It’s possible that the Charter Revision Commission and county legislators overlooked the implications of this change, but only if they weren’t thinking about what they were doing. On any volunteer board, it can be difficult to find members committed enough to show up regularly; when the minimum needed is nine, the task becomes unlikely to the point of unachievable.
Perhaps the problem for some is that the board has been too active of late, recently citing two Republican officeholders – a legislator and the county comptroller – for violations. The board levied a $500 fine against Legislator Ted Morton of Cheektowaga for filing false information on his 2013 financial disclosure form. Morton is suing over the ruling.
The ethics board also ruled that Erie County Comptroller Stefan Mychajliw violated the code in 2014 when he asked county-connected business leaders to cover nearly $12,000 in tuition costs for a Harvard University business program. Mychajliw disputed the board’s findings, but the violation was obvious and egregious.
Elected officeholders may not appreciate the spotlight that the Board of Ethics shines on them, but voters have every reason to approve. It’s their interests and their tax dollars at play when politicians try to fudge the standards of ethical behavior. Legislators should think twice – and then twice again – before weakening the board’s influence.

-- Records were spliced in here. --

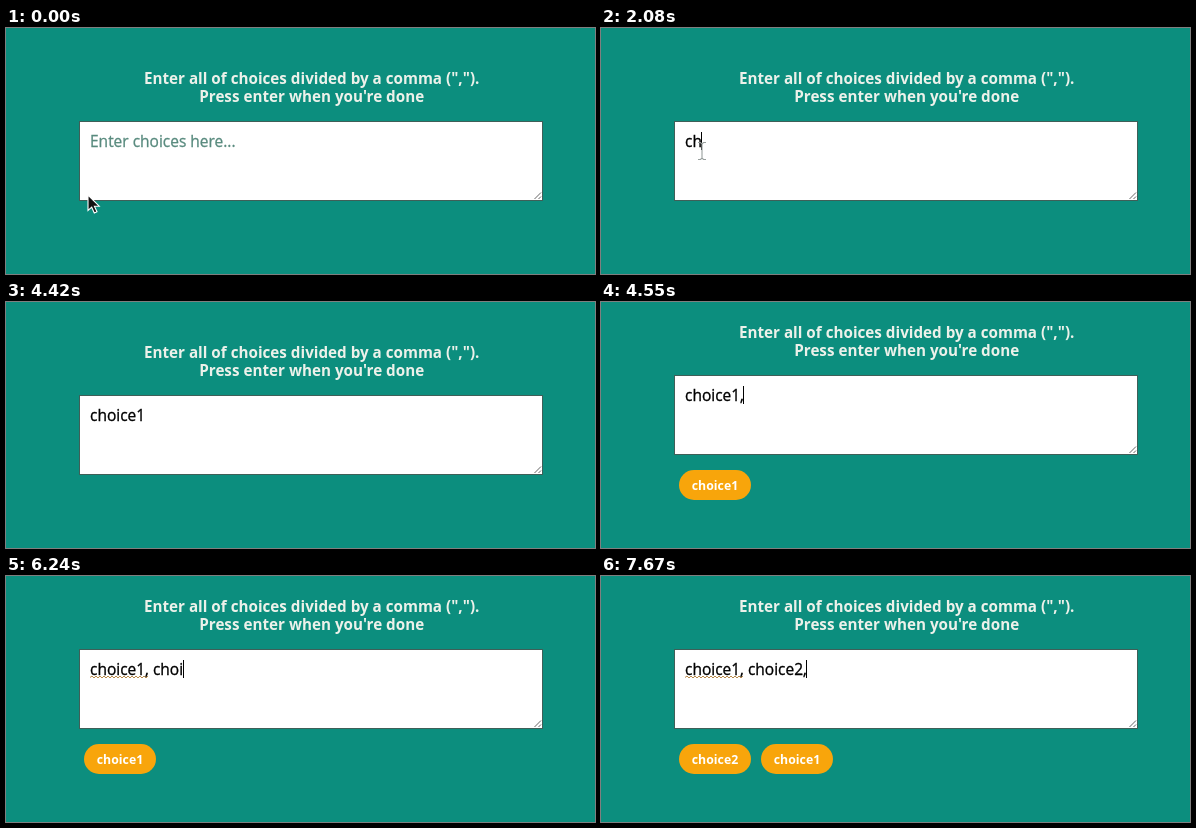
Write an HTML page that moves like this. It is 589 px wide and 246 px high and loops after 8000 ms.

```html
<!DOCTYPE html>
<html lang="en">
<head>
<meta charset="utf-8">
<title>Choice picker</title>
<style>
  html, body { margin: 0; width: 100%; height: 100%; overflow: hidden; background: #0c8e7e; }
  svg { display: block; width: 589px; height: 246px; font-family: "Open Sans", "Noto Sans", sans-serif; }
  .title { font-size: 15.22px; font-weight: 700; fill: #ecf1ea; text-anchor: middle; }
  .input { font-size: 15.5px; white-space: pre; stroke-width: .3px; }
  .tag rect { fill: #f8a50b; }
  .tag text { font-size: 12.3px; font-weight: 700; fill: #fff; text-anchor: middle; }
</style>
</head>
<body>
<svg viewBox="0 0 589 246">
  <rect width="589" height="246" fill="#0c8e7e"/>
  <g id="form">
    <text class="title" x="305.7" y="56">Enter all of choices divided by a comma (",").</text>
    <text class="title" x="305.7" y="74">Press enter when you're done</text>
    <rect id="box" x="73.5" y="93.5" width="463" height="79" fill="#fff"/>
    <path d="M528.5 171L535 164.5M532.5 171L535 168.5" stroke="#666" fill="none"/>
    <text id="hint" class="input" x="84" y="119">Enter choices here...</text>
    <text id="typed" class="input" x="84" y="119" fill="#000" stroke="#000" xml:space="preserve"></text>
    <path id="squiggle" fill="none" stroke="#b98a4a" stroke-width="1"/>
    <rect id="caret" y="104" width="1" height="18" fill="#000"/>
  </g>
  <g id="tag1" class="tag">
    <rect x="78" y="168" width="72" height="30" rx="15"/><text x="114" y="188">choice1</text>
  </g>
  <g id="tag2" class="tag">
    <rect x="78" y="168" width="72" height="30" rx="15"/><text x="114" y="188">choice2</text>
  </g>
  <path id="arrow" d="M0 0V15.5L3.7 12.2L6.3 18L9 16.8L6.4 11.2H11.2Z" fill="#111" stroke="#fff" stroke-width="1.1"/>
  <path id="beam" d="M-4 -8.5H-1.5L0 -7L1.5 -8.5H4M0 -7V7M-4 8.5H-1.5L0 7L1.5 8.5H4" fill="none" stroke="#989f9d" stroke-width="1.1"/>
</svg>
<script>
const LOOP = 8000, BLINK = 600, FOCUS = 780, HIDE_POINTER = 3120;
const FIRST_TAG = 4550, SPELLCHECK = 5070, SECOND_TAG = 7540;
const TEXT = "choice1, choice2,";
const KEYS = [1820, 2080, 2470, 2860, 2990, 3120, 3770, FIRST_TAG, SPELLCHECK,
  5590, 5980, 6110, 6240, 6370, 6500, 7150, SECOND_TAG];
// Pointer stops: time, x, y
const POINTER = [[0, 82, 167], [130, 90, 150], [260, 97, 131], [520, 99, 127], [650, 101, 123]];

const el = id => document.getElementById(id);
const form = el("form"), box = el("box"), hint = el("hint"), typed = el("typed"), caret = el("caret"),
  squiggle = el("squiggle"), arrow = el("arrow"), beam = el("beam"), tag1 = el("tag1"), tag2 = el("tag2");
const show = (node, on) => node.setAttribute("visibility", on ? "visible" : "hidden");
const move = (node, x, y) => node.setAttribute("transform", `translate(${x} ${y})`);

let wave = "M84 121.5";
for (let x = 86; x <= 142; x += 2) wave += `L${x} ${x % 4 ? 120 : 122}`;
squiggle.setAttribute("d", wave);

function render(t) {
  const count = KEYS.filter(k => k <= t).length;
  const text = TEXT.slice(0, count);
  if (typed.textContent !== text) typed.textContent = text;

  const focused = t >= FOCUS;
  const hintColor = focused ? "#5f7a6d" : "#588a7e";
  show(hint, !count);
  hint.setAttribute("fill", hintColor);
  hint.setAttribute("stroke", hintColor);
  box.setAttribute("stroke", focused && !count ? "#83a09a" : "#3f5f58");

  const lastKey = count ? KEYS[count - 1] : FOCUS;
  const width = count ? typed.getComputedTextLength() : 0;
  caret.setAttribute("x", Math.floor(84 + width));
  show(caret, focused && (t - lastKey) % (2 * BLINK) < BLINK);
  show(squiggle, t >= SPELLCHECK);

  move(form, 0, t >= FIRST_TAG ? -20 : 0);
  show(tag1, t >= FIRST_TAG);
  show(tag2, t >= SECOND_TAG);
  move(tag1, t >= SECOND_TAG ? 82 : 0, 0);

  const [start, x, y] = POINTER.filter(p => p[0] <= t).pop();
  move(arrow, x, y);
  move(beam, x, y);
  show(arrow, start === 0);
  show(beam, start > 0 && t < HIDE_POINTER);
}

const begin = performance.now();
function tick() {
  render((performance.now() - begin) % LOOP);
  requestAnimationFrame(tick);
}
tick();
</script>
</body>
</html>
```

As Poloncarz observed in a meeting this week with The News editorial board, legislators can still go ahead with some of the other proposed changes regarding, for example, greater outreach for minorities and women in top positions. Any revision that does not change the powers of an elected official can be passed without need for a referendum.
But other proposed changes, including longer terms for legislators, do require a referendum, which at this point could not happen before 2017. That proposal, and other changes to the Board of Ethics, deserve to be reconsidered, though more thoughtfully.
And it’s not as though ethics rules don’t need to be revised. Both Poloncarz and Acting District Attorney Michael J. Flaherty Jr. have pushed this year for changes, such as prohibiting county leaders from hiring the relatives of party officials; forbidding the legislative or executive appointment of a political party official to any county agency, board or government authority; and requiring greater financial disclosure.
That’s how to improve the actions of the Board of Ethics, not by bloating it to the point of immobility. And if legislators want longer terms, the price needs to be greater accountability. Poloncarz should veto this and lawmakers should not dare to override.